* **YOUR GOAL**
Each line in the records that mentions the word "currentColor" needs to be listed.

* **SUPPLIED MATERIAL**
· · ·
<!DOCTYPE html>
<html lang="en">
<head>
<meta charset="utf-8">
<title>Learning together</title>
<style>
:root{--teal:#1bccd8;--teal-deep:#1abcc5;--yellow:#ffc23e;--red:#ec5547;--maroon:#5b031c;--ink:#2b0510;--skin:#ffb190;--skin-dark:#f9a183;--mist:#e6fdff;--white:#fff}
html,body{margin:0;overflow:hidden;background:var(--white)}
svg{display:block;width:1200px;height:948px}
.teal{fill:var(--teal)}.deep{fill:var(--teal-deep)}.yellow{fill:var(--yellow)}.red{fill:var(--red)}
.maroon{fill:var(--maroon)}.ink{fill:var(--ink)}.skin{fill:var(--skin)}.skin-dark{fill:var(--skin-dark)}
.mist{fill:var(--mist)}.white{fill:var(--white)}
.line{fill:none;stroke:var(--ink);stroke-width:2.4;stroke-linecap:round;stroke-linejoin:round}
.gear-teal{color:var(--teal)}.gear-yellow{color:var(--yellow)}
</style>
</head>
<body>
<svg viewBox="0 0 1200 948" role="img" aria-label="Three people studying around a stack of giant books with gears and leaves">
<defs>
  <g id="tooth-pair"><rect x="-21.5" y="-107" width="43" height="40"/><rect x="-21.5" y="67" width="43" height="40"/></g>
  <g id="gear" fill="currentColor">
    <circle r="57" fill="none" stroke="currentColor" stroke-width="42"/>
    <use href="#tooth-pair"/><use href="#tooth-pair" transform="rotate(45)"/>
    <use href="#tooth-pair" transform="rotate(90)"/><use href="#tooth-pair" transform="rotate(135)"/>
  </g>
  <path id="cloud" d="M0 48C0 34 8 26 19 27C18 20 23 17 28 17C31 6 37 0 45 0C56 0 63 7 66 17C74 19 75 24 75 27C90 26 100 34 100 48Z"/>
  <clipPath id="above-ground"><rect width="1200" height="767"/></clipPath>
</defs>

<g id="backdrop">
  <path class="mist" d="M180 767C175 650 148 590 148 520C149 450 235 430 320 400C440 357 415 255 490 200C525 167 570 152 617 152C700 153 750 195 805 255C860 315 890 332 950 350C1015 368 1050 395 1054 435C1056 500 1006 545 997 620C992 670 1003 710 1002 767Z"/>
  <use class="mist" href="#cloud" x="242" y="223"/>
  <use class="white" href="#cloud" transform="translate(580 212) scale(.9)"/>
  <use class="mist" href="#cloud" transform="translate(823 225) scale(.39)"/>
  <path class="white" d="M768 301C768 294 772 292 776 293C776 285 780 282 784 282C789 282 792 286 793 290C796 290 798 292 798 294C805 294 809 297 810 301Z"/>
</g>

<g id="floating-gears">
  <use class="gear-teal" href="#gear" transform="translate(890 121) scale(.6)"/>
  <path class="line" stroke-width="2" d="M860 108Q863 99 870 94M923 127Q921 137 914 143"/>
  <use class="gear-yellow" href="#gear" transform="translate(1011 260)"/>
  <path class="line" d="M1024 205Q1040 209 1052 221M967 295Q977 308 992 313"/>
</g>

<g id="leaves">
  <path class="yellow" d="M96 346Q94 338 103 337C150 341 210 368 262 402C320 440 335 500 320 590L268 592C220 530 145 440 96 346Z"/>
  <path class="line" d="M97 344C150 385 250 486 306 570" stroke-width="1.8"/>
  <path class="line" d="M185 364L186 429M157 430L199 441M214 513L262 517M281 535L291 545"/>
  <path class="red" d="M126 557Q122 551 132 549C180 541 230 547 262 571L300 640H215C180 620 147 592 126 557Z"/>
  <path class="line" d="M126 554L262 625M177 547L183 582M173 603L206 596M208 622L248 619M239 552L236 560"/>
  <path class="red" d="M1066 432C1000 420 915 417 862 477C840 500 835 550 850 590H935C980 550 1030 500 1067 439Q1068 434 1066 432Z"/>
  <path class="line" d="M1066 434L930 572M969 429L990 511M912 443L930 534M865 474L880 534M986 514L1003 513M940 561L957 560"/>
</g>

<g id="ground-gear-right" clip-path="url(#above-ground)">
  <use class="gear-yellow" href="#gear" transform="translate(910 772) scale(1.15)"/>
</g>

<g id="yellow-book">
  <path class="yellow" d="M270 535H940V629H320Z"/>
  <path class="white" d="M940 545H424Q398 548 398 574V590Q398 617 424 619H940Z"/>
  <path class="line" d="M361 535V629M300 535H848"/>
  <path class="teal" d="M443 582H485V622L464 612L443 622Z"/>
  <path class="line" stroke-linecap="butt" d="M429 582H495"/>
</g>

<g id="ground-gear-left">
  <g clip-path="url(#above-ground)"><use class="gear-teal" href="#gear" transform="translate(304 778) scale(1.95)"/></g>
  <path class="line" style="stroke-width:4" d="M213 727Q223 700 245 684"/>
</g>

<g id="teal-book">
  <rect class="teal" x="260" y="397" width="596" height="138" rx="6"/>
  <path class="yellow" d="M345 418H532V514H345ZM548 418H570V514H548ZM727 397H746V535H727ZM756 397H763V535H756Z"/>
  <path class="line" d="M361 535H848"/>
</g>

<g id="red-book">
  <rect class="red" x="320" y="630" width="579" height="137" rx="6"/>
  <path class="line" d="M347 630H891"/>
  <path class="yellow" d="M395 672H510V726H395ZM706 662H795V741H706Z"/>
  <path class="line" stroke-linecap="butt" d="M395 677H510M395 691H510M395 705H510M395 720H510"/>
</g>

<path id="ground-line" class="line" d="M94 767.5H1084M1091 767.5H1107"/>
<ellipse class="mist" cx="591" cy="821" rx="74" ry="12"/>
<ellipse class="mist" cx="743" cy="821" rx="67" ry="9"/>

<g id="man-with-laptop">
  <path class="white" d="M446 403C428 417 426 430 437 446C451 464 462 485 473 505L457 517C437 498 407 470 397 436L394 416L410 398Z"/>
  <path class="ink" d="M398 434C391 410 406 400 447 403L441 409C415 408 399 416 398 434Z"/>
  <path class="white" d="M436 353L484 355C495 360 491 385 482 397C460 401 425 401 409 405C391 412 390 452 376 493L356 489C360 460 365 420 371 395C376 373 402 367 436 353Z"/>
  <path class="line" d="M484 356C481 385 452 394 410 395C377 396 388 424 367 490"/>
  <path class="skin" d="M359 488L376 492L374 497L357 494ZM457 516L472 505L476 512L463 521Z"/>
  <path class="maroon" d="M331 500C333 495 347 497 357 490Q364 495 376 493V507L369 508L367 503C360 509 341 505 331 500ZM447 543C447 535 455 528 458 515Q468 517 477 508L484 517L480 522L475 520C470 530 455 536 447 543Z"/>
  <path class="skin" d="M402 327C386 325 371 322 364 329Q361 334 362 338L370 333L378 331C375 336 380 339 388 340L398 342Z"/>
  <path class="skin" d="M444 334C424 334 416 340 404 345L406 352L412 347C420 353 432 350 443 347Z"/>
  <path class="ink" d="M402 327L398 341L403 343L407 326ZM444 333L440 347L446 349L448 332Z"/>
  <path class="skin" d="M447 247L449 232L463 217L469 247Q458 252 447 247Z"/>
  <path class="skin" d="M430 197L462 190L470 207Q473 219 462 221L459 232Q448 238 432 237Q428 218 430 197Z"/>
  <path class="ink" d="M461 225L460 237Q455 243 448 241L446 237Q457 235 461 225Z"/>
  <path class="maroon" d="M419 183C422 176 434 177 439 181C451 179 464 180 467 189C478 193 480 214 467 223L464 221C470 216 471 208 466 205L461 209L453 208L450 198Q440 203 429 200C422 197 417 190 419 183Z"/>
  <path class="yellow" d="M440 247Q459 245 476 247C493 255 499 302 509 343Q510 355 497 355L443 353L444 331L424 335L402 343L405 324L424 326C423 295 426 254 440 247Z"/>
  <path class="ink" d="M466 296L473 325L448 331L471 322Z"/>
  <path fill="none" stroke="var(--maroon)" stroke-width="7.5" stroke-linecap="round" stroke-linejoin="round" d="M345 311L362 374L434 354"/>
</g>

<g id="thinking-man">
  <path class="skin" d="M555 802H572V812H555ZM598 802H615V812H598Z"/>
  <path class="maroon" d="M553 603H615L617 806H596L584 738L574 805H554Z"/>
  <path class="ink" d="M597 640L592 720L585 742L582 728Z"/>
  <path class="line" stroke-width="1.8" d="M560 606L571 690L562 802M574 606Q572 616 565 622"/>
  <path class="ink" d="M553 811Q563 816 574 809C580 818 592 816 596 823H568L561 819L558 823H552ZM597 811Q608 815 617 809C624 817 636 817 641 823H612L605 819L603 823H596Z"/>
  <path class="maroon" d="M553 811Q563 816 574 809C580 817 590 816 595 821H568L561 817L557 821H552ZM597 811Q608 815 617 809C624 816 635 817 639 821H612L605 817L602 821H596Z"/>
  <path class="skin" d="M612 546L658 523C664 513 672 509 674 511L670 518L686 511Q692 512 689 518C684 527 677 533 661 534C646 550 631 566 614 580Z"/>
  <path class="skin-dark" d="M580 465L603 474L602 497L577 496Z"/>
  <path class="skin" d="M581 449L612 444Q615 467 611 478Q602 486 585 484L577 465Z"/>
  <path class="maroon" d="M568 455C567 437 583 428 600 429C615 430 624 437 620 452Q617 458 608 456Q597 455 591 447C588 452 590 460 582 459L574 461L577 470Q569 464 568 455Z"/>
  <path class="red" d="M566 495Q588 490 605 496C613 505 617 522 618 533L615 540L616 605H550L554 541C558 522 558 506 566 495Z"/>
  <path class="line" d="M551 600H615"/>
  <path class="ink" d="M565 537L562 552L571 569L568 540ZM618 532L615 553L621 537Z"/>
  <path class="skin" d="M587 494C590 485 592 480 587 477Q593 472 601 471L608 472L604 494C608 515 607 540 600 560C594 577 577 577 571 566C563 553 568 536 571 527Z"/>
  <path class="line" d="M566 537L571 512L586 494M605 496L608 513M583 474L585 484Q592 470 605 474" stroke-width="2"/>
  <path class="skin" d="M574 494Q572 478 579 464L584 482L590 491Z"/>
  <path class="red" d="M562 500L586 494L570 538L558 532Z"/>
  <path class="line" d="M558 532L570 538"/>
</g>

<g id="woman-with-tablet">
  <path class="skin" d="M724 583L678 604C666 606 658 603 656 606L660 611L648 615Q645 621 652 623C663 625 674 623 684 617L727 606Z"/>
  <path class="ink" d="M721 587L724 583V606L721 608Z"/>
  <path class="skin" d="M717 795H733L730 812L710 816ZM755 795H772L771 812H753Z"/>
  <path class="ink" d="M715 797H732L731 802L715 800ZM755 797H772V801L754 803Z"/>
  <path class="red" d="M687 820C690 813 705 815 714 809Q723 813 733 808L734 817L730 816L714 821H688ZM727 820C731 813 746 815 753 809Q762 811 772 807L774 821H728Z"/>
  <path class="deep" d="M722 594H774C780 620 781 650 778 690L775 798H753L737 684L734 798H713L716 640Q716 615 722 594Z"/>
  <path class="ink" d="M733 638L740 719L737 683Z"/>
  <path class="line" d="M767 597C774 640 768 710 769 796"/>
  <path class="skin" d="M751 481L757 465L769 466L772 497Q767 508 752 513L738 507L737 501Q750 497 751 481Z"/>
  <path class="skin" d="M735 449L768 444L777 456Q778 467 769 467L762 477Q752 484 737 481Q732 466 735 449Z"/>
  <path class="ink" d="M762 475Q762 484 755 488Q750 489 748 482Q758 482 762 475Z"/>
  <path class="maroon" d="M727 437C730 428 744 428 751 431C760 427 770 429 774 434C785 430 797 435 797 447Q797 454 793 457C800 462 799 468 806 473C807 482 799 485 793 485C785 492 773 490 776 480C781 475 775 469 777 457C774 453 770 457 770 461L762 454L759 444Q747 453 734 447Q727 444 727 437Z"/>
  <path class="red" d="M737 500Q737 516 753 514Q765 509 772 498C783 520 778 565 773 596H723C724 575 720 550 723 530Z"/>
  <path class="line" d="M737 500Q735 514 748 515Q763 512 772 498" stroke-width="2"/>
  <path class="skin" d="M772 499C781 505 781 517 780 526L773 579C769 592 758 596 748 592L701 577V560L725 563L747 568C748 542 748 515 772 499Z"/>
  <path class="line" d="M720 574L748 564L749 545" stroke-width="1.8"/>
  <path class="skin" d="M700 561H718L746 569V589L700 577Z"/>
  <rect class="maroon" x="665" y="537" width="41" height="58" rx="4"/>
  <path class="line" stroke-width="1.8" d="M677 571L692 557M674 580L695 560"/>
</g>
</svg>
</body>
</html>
· · ·
* **SOLUTION FOR THIS TASK**
  <g id="gear" fill="currentColor">
    <circle r="57" fill="none" stroke="currentColor" stroke-width="42"/>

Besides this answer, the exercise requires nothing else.